My mother did, however, have an Emily Post book on etiquette in the bookcase, and I remember looking through it as a youngster.

I think it's safe to say that here in 2018, basic good manners are still taught to young children by their parents. The most obvious example being to say "Thank you" when given something. But advanced manner teaching is rarely ever taught in a deliberate way.

This lack of manners appears to be sorely lacking in our culture these days. 

Personally, I think my own manners can be improved on by more intentionally following the manners advice in the 1951 Grange book. 

I'm wondering.... 

Do you remember being taught manners like those above as a child? 

Do you have a book of etiquette in your home?

December 4, 2018

Millennials And The
Continuing Failure Of
Government Education







The above video discussion is well worth watching. It is profoundly insightful, and profoundly disturbing. I could disagree with a couple points that Simon Sinek makes, but it isn't constructive to do so. 

Instead, I'd just like to make the point that the government school system has been incredibly successful at preventing children from maturing as they should, and that is actually one of the objectives of government education.

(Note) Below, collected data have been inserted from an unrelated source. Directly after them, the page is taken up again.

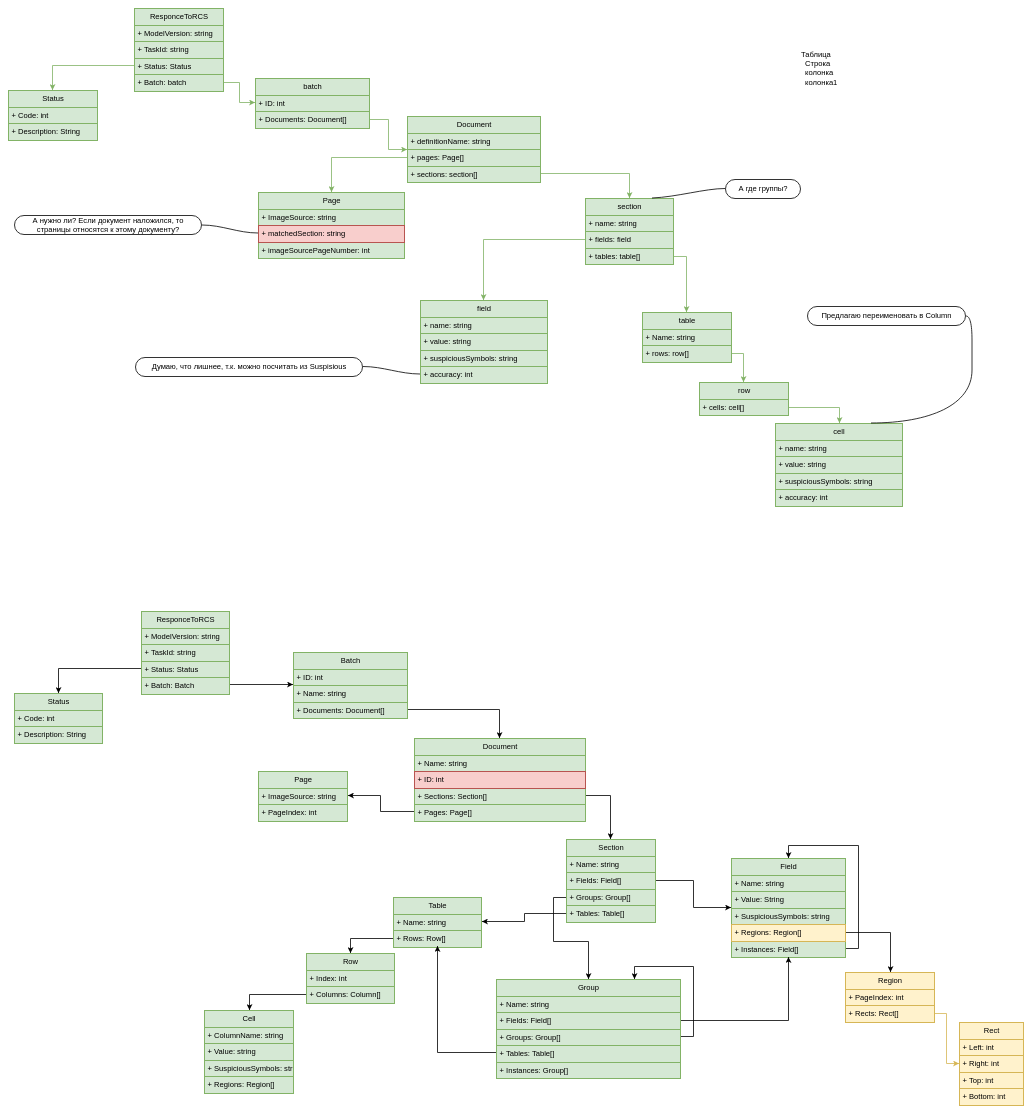
<!DOCTYPE html>
<html lang="ru">
<head>
<meta charset="utf-8">
<title>Class diagram</title>
<style>
:root {
  --green: #d5e8d4; --green-line: #82b366;
  --red: #f8cecc; --red-line: #b85450;
  --yellow: #fff2cc; --yellow-line: #d6b656;
  --ink: #000;
}
* { box-sizing: border-box; margin: 0; padding: 0; }
html, body { width: 1031px; height: 1114px; overflow: hidden; background: #fff; }
body { position: relative; font: 7.6px/9.2px "Liberation Sans", Arial, sans-serif; color: var(--ink); }
.class, .note, .memo, .connectors { position: absolute; }
.class { left: var(--x); top: var(--y); width: var(--w); display: flex; flex-direction: column; }
.class h2, .class li {
  height: 17.5px; margin-bottom: -1px; padding: 0 2.5px; flex: none;
  border: 1px solid var(--green-line); background: var(--green);
  font: inherit; line-height: 15.5px; list-style: none; white-space: nowrap; overflow: hidden;
}
.class h2 { text-align: center; }
.class .flagged { position: relative; background: var(--red); border-color: var(--red-line); }
.class .added, .region h2, .region li { position: relative; background: var(--yellow); border-color: var(--yellow-line); }
.note {
  left: var(--x); top: var(--y); width: var(--w); height: 20px;
  display: flex; align-items: center; justify-content: center; text-align: center;
  border: 1px solid #333; border-radius: 10px; background: #fff; white-space: nowrap;
}
.memo { left: 801px; top: 50px; }
.memo p + p { padding-left: 4px; }
.connectors { left: 0; top: 0; fill: none; stroke-width: 0.8; }
.green-lines { stroke: var(--green-line); }
.black-lines { stroke: var(--ink); }
.yellow-lines { stroke: var(--yellow-line); }
</style>
</head>
<body>
<main>
  <section aria-label="Current model">
    <article class="class" style="--x:134px;--y:8px;--w:90px"><h2>ResponceToRCS</h2><ul><li>+ ModelVersion: string</li><li>+ TaskId: string</li><li>+ Status: Status</li><li>+ Batch: batch</li></ul></article>
    <article class="class" style="--x:8px;--y:90px;--w:90px"><h2>Status</h2><ul><li>+ Code: int</li><li>+ Description: String</li></ul></article>
    <article class="class" style="--x:255px;--y:78px;--w:115px"><h2>batch</h2><ul><li>+ ID: int</li><li>+ Documents: Document[]</li></ul></article>
    <article class="class" style="--x:407px;--y:116px;--w:134px"><h2>Document</h2><ul><li>+ definitionName: string</li><li>+ pages: Page[]</li><li>+ sections: section[]</li></ul></article>
    <article class="class" style="--x:258px;--y:192px;--w:147px"><h2>Page</h2><ul><li>+ ImageSource: string</li><li class="flagged">+ matchedSection: string</li><li>+ imageSourcePageNumber: int</li></ul></article>
    <article class="class" style="--x:585px;--y:198px;--w:89px"><h2>section</h2><ul><li>+ name: string</li><li>+ fields: field</li><li>+ tables: table[]</li></ul></article>
    <article class="class" style="--x:420px;--y:300px;--w:128px"><h2>field</h2><ul><li>+ name: string</li><li>+ value: string</li><li>+ suspiciousSymbols: string</li><li>+ accuracy: int</li></ul></article>
    <article class="class" style="--x:642px;--y:312px;--w:90px"><h2>table</h2><ul><li>+ Name: string</li><li>+ rows: row[]</li></ul></article>
    <article class="class" style="--x:699px;--y:382px;--w:90px"><h2>row</h2><ul><li>+ cells: cell[]</li></ul></article>
    <article class="class" style="--x:775px;--y:423px;--w:128px"><h2>cell</h2><ul><li>+ name: string</li><li>+ value: string</li><li>+ suspiciousSymbols: string</li><li>+ accuracy: int</li></ul></article>

    <p class="note" style="--x:14px;--y:215px;--w:188px">А нужно ли? Если документ наложился, то<br>страницы относятся к этому документу?</p>
    <p class="note" style="--x:725px;--y:179px;--w:76px">А где группы?</p>
    <p class="note" style="--x:807px;--y:306px;--w:159px">Предлагаю переименовать в Column</p>
    <p class="note" style="--x:135px;--y:357px;--w:228px">Думаю, что лишнее, т.к. можно посчитать из Suspisious</p>
    <div class="memo"><p>Таблица</p><p>Строка</p><p>колонка</p><p>колонка1</p></div>
  </section>

  <section aria-label="Proposed model">
    <article class="class" style="--x:141px;--y:611px;--w:89px"><h2>ResponceToRCS</h2><ul><li>+ ModelVersion: string</li><li>+ TaskId: string</li><li>+ Status: Status</li><li>+ Batch: Batch</li></ul></article>
    <article class="class" style="--x:14px;--y:693px;--w:89px"><h2>Status</h2><ul><li>+ Code: int</li><li>+ Description: String</li></ul></article>
    <article class="class" style="--x:293px;--y:652px;--w:115px"><h2>Batch</h2><ul><li>+ ID: int</li><li>+ Name: string</li><li>+ Documents: Document[]</li></ul></article>
    <article class="class" style="--x:414px;--y:738px;--w:172px"><h2>Document</h2><ul><li>+ Name: string</li><li class="flagged">+ ID: int</li><li>+ Sections: Section[]</li><li>+ Pages: Page[]</li></ul></article>
    <article class="class" style="--x:258px;--y:771px;--w:90px"><h2>Page</h2><ul><li>+ ImageSource: string</li><li>+ PageIndex: int</li></ul></article>
    <article class="class" style="--x:566px;--y:839px;--w:90px"><h2>Section</h2><ul><li>+ Name: string</li><li>+ Fields: Field[]</li><li>+ Groups: Group[]</li><li>+ Tables: Table[]</li></ul></article>
    <article class="class" style="--x:731px;--y:858px;--w:115px"><h2>Field</h2><ul><li>+ Name: string</li><li>+ Value: String</li><li>+ SuspiciousSymbols: string</li><li class="added">+ Regions: Region[]</li><li>+ Instances: Field[]</li></ul></article>
    <article class="class" style="--x:393px;--y:897px;--w:89px"><h2>Table</h2><ul><li>+ Name: string</li><li>+ Rows: Row[]</li></ul></article>
    <article class="class" style="--x:306px;--y:953px;--w:89px"><h2>Row</h2><ul><li>+ Index: int</li><li>+ Columns: Column[]</li></ul></article>
    <article class="class" style="--x:204px;--y:1010px;--w:90px"><h2>Cell</h2><ul><li>+ ColumnName: string</li><li>+ Value: string</li><li>+ SuspiciousSymbols: string</li><li>+ Regions: Region[]</li></ul></article>
    <article class="class" style="--x:496px;--y:979px;--w:185px"><h2>Group</h2><ul><li>+ Name: string</li><li>+ Fields: Field[]</li><li>+ Groups: Group[]</li><li>+ Tables: Table[]</li><li>+ Instances: Group[]</li></ul></article>
    <article class="class region" style="--x:845px;--y:972px;--w:90px"><h2>Region</h2><ul><li>+ PageIndex: int</li><li>+ Rects: Rect[]</li></ul></article>
    <article class="class region" style="--x:959px;--y:1022px;--w:65px"><h2>Rect</h2><ul><li>+ Left: int</li><li>+ Right: int</li><li>+ Top: int</li><li>+ Bottom: int</li></ul></article>
  </section>

  <svg class="connectors" width="1031" height="1114" viewBox="0 0 1031 1114" aria-hidden="true">
    <defs>
      <path id="arrowhead" d="M0 0 6 3 0 6 1.5 3Z" stroke="none"/>
      <marker id="green-arrow" markerUnits="userSpaceOnUse" markerWidth="6" markerHeight="6" refX="6" refY="3" orient="auto"><use href="#arrowhead" fill="#82b366"/></marker>
      <marker id="black-arrow" markerUnits="userSpaceOnUse" markerWidth="6" markerHeight="6" refX="6" refY="3" orient="auto"><use href="#arrowhead" fill="#000"/></marker>
      <marker id="yellow-arrow" markerUnits="userSpaceOnUse" markerWidth="6" markerHeight="6" refX="6" refY="3" orient="auto"><use href="#arrowhead" fill="#d6b656"/></marker>
    </defs>
    <g class="green-lines" marker-end="url(#green-arrow)">
      <path d="M134 65.5H52.5V90"/>
      <path d="M224 82.5H239.5V102.5H255"/>
      <path d="M370 119.5H388.5V149.5H407"/>
      <path d="M407 157.5H331.5V192"/>
      <path d="M541 173.5H629.5V198"/>
      <path d="M585 239.5H483.5V300"/>
      <path d="M674 256.5H686.5V312"/>
      <path d="M732 353.5H743.5V382"/>
      <path d="M789 407.5H839.5V423"/>
    </g>
    <g class="black-lines">
      <path d="M202 225C222 225 238 233 258 233"/>
      <path d="M725 188.5C705 188.5 677 197 652 198"/>
      <path d="M363 366.5C383 366.5 400 374 420 374"/>
      <path d="M966 316C970 316 972 324 972 340V370C972 405 930 423 871 423"/>
    </g>
    <g class="black-lines" marker-end="url(#black-arrow)">
      <path d="M141 668.5H58.5V693"/>
      <path d="M230 684.5H293"/>
      <path d="M408 709.5H499.5V738"/>
      <path d="M414 811.5H380.5V795.5H348"/>
      <path d="M586 795.5H610.5V839"/>
      <path d="M656 880.5H693.5V907.5H731"/>
      <path d="M566 897.5H553.5V941.5H588.5V979"/>
      <path d="M566 913.5H524.5V921.5H482"/>
      <path d="M393 938.5H350.5V953"/>
      <path d="M306 994.5H249.5V1010"/>
      <path d="M496 1052.5H437.5V946"/>
      <path d="M681 1036.5H693.5V966.5H634.5V979"/>
      <path d="M681 1020.5H788.5V957"/>
      <path d="M846 948.5H858.5V845.5H788.5V858"/>
      <path d="M846 932.5H890.5V972"/>
    </g>
    <path class="yellow-lines" marker-end="url(#yellow-arrow)" d="M935 1013.5H946.5V1063.5H959"/>
  </svg>
</main>
</body>
</html>
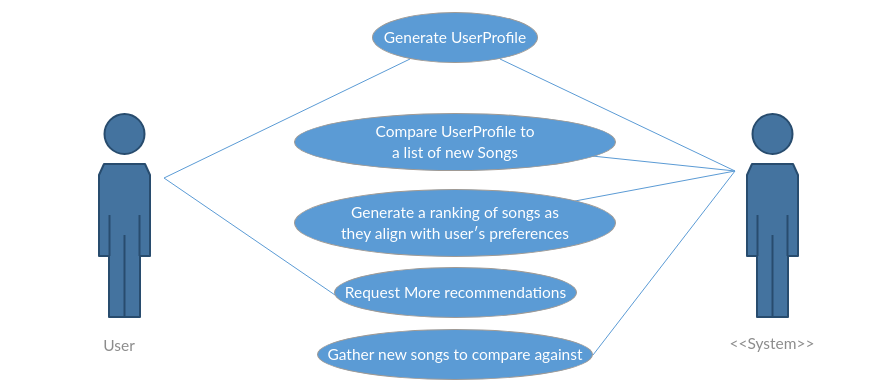
<!DOCTYPE html>
<html lang="en">
<head>
<meta charset="utf-8">
<title>Use case diagram</title>
<style>
:root {
  --paper: #ffffff;
  --case-fill: #5b9bd5;
  --case-edge: #a09a94;
  --case-text: #ffffff;
  --link: #5b9bd5;
  --actor-fill: #44739f;
  --actor-edge: #284c6e;
  --actor-label: #8c8c8c;
}
* { box-sizing: border-box; margin: 0; }
html, body { width: 891px; height: 392px; overflow: hidden; background: var(--paper); }
.diagram {
  position: relative;
  width: 891px;
  height: 392px;
  overflow: hidden;
  font: 15.5px/21px Lato, Carlito, sans-serif;
}
.drawing { position: absolute; inset: 0; display: block; }
.links { stroke: var(--link); stroke-width: 1; }
.actor-shape { fill: var(--actor-fill); stroke: var(--actor-edge); stroke-width: 2; stroke-linejoin: round; }
.use-case {
  position: absolute;
  display: flex;
  align-items: center;
  justify-content: center;
  padding-bottom: 1px;
  border: 1px solid var(--case-edge);
  border-radius: 50%;
  background: var(--case-fill);
  color: var(--case-text);
  text-align: center;
  white-space: nowrap;
}
.create-profile { left: 372px; top: 12px; width: 166px; height: 51px; }
.compare-profile { left: 294px; top: 113px; width: 322px; height: 58px; }
.rank-songs { left: 294px; top: 189px; width: 322px; height: 68px; }
.request-more { left: 334px; top: 267px; width: 243px; height: 51px; }
.gather-songs { left: 317px; top: 329px; width: 276px; height: 51px; }
.actor-label {
  position: absolute;
  width: 120px;
  color: var(--actor-label);
  text-align: center;
  white-space: nowrap;
}
.user-label { left: 59px; top: 335px; }
.system-label { left: 712px; top: 333px; }
</style>
</head>
<body>
<main class="diagram">
  <svg class="drawing" width="891" height="392" viewBox="0 0 891 392" aria-hidden="true">
    <defs>
      <g id="actor" class="actor-shape">
        <circle cx="124.5" cy="134" r="20"/>
        <polygon points="104,164 145,164 150,175 150,256 140,256 140,317 109,317 109,256 99,256 99,175"/>
        <line x1="109.5" y1="215" x2="109.5" y2="256"/>
        <line x1="139.5" y1="215" x2="139.5" y2="256"/>
        <line x1="124.5" y1="235" x2="124.5" y2="317"/>
      </g>
    </defs>
    <g class="links">
      <line x1="164" y1="178" x2="410" y2="59"/>
      <line x1="164" y1="178" x2="335" y2="295"/>
      <line x1="735" y1="171" x2="500" y2="59"/>
      <line x1="735" y1="171" x2="592" y2="156"/>
      <line x1="735" y1="171" x2="575" y2="201"/>
      <line x1="735" y1="171" x2="593" y2="355"/>
    </g>
    <use href="#actor"/>
    <use href="#actor" x="648"/>
  </svg>

  <div class="use-case create-profile">Generate UserProfile</div>
  <div class="use-case compare-profile">Compare UserProfile to<br>a list of new Songs</div>
  <div class="use-case rank-songs">Generate a ranking of songs as<br>they align with user′s preferences</div>
  <div class="use-case request-more">Request More recommendations</div>
  <div class="use-case gather-songs">Gather new songs to compare against</div>

  <p class="actor-label user-label">User</p>
  <p class="actor-label system-label">&lt;&lt;System&gt;&gt;</p>
</main>
</body>
</html>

For those who disagree with that observation, I offer the following quote from John Taylor Gatto for your consideration...

Theorists from Plato to Rousseau to Frederick of Prussia knew and taught explicitly that if children could be kept childish beyond [their] term in nature, if they could be cloistered in a society of children without any real responsibility except obedience, if their inner lives could be attenuated by removing the insights of history, literature, philosophy, economics, religion, if the imminence of death and the certainty of pain and loss could be removed from daily consciousness, if the profound reflections on one’s own death could be replaced by the trivializing emotions of greed, envy, jealousy and fear, young people would grow older, but they would never grow up, and a great enduring problem of supervision would be solved, for who can argue against the truth that childish and childlike people are much easier to manage than critically trained, self‐reliant ones.



Amazingly, it appears (from the video discussion above) that the government school system has been too successful, at least in regards to preparing young people for occupational employment. Instead of cranking out immature, easily managed employees it has produced immature, difficult-to-manage employees. 

In another quote from Gatto's essay, he states that our government "educated" population is, "deliberately dumbed‐down and rendered childlike in order that government and economic life can be managed with a minimum of hassle, it’s that lowdown nitty‐gritty common purpose. Not Marxist grand warfare between classes and greedy captains of industry, it’s simply so that management will have a minimum of hassles."

Thus it is that now, even at its most clandestine and fundamental purpose, government-directed, taxpayer funded education is a failure.